● **What to work on**:
Copy each line of the listing below where the word "taper" turns up.

-- Supplied material follows --

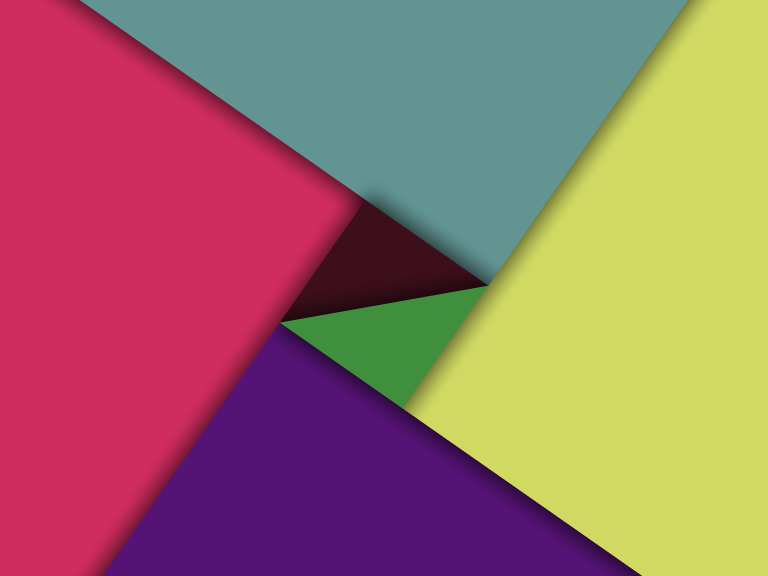
A WebGL 1 fragment shader for this background:

```glsl
precision highp float;
// Pinwheel of overlapping paper sheets around a split square, with soft shadows.

uniform vec2 u_resolution;

const vec3 RED    = vec3(0.812, 0.173, 0.372);
const vec3 TEAL   = vec3(0.384, 0.580, 0.574);
const vec3 YELLOW = vec3(0.815, 0.855, 0.385);
const vec3 PURPLE = vec3(0.337, 0.075, 0.463);
const vec3 MAROON = vec3(0.235, 0.057, 0.102);
const vec3 GREEN  = vec3(0.247, 0.560, 0.236);

const float TILT = -0.610;                // rotation of the whole fold
const vec2 CENTER = vec2(0.0, -0.028);    // square centre, in canvas heights
const float HALF_SIDE = 0.130;            // half side of the central square
const float BLUR = 0.046;                 // reach of a shadow
const int SAMPLES = 3;                    // antialiasing grid per axis

// Soft coverage of a half plane whose edge is at signed distance d.
float cover(float d, float blur) {
  return 1.0 - smoothstep(-blur, blur, d);
}

// Light left at distance d outside a casting edge.
float light(float d, float strength) {
  return 1.0 - strength * cover(d, BLUR);
}

vec2 rotate(vec2 p, float angle) {
  float c = cos(angle), s = sin(angle);
  return vec2(c * p.x + s * p.y, c * p.y - s * p.x);
}

// Colour of the sheets at p, in the tilted frame of a square of half side h.
vec3 sheets(vec2 p, float h) {
  // Outer sheets, each running past one corner of the square
  if (p.x < -h && p.y < h)
    return RED * light(-h - p.x, 0.9) * light(h - p.y, 0.9);
  if (p.y > h && p.x < h) {
    float taper = cover(-h - p.x, BLUR * 0.6);
    return TEAL * light(p.y - h, 0.95 * taper);
  }
  if (p.x > h && p.y > -h)
    return YELLOW * light(p.x - h, 0.85);
  if (p.y < -h) {
    float taper = cover(-h - p.x, BLUR * 0.6);
    return PURPLE * light(-h - p.y, 0.95 * taper);
  }
  // Central square, split along its diagonal
  float diagonal = (p.y - p.x) * 0.7071;
  return diagonal > 0.0 ? MAROON * light(diagonal, 0.9) : GREEN;
}

void main() {
  vec3 total = vec3(0.0);
  for (int j = 0; j < SAMPLES; j++) {
    for (int i = 0; i < SAMPLES; i++) {
      vec2 jitter = (vec2(float(i), float(j)) + 0.5) / float(SAMPLES) - 0.5;
      vec2 p = (gl_FragCoord.xy + jitter - 0.5 * u_resolution) / u_resolution.y;
      total += sheets(rotate(p - CENTER, TILT), HALF_SIDE);
    }
  }
  gl_FragColor = vec4(total / float(SAMPLES * SAMPLES), 1.0);
}
```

-- Supplied material concluded --

● **Reply to the exercise**:
    float taper = cover(-h - p.x, BLUR * 0.6);
    return TEAL * light(p.y - h, 0.95 * taper);
    float taper = cover(-h - p.x, BLUR * 0.6);
    return PURPLE * light(-h - p.y, 0.95 * taper);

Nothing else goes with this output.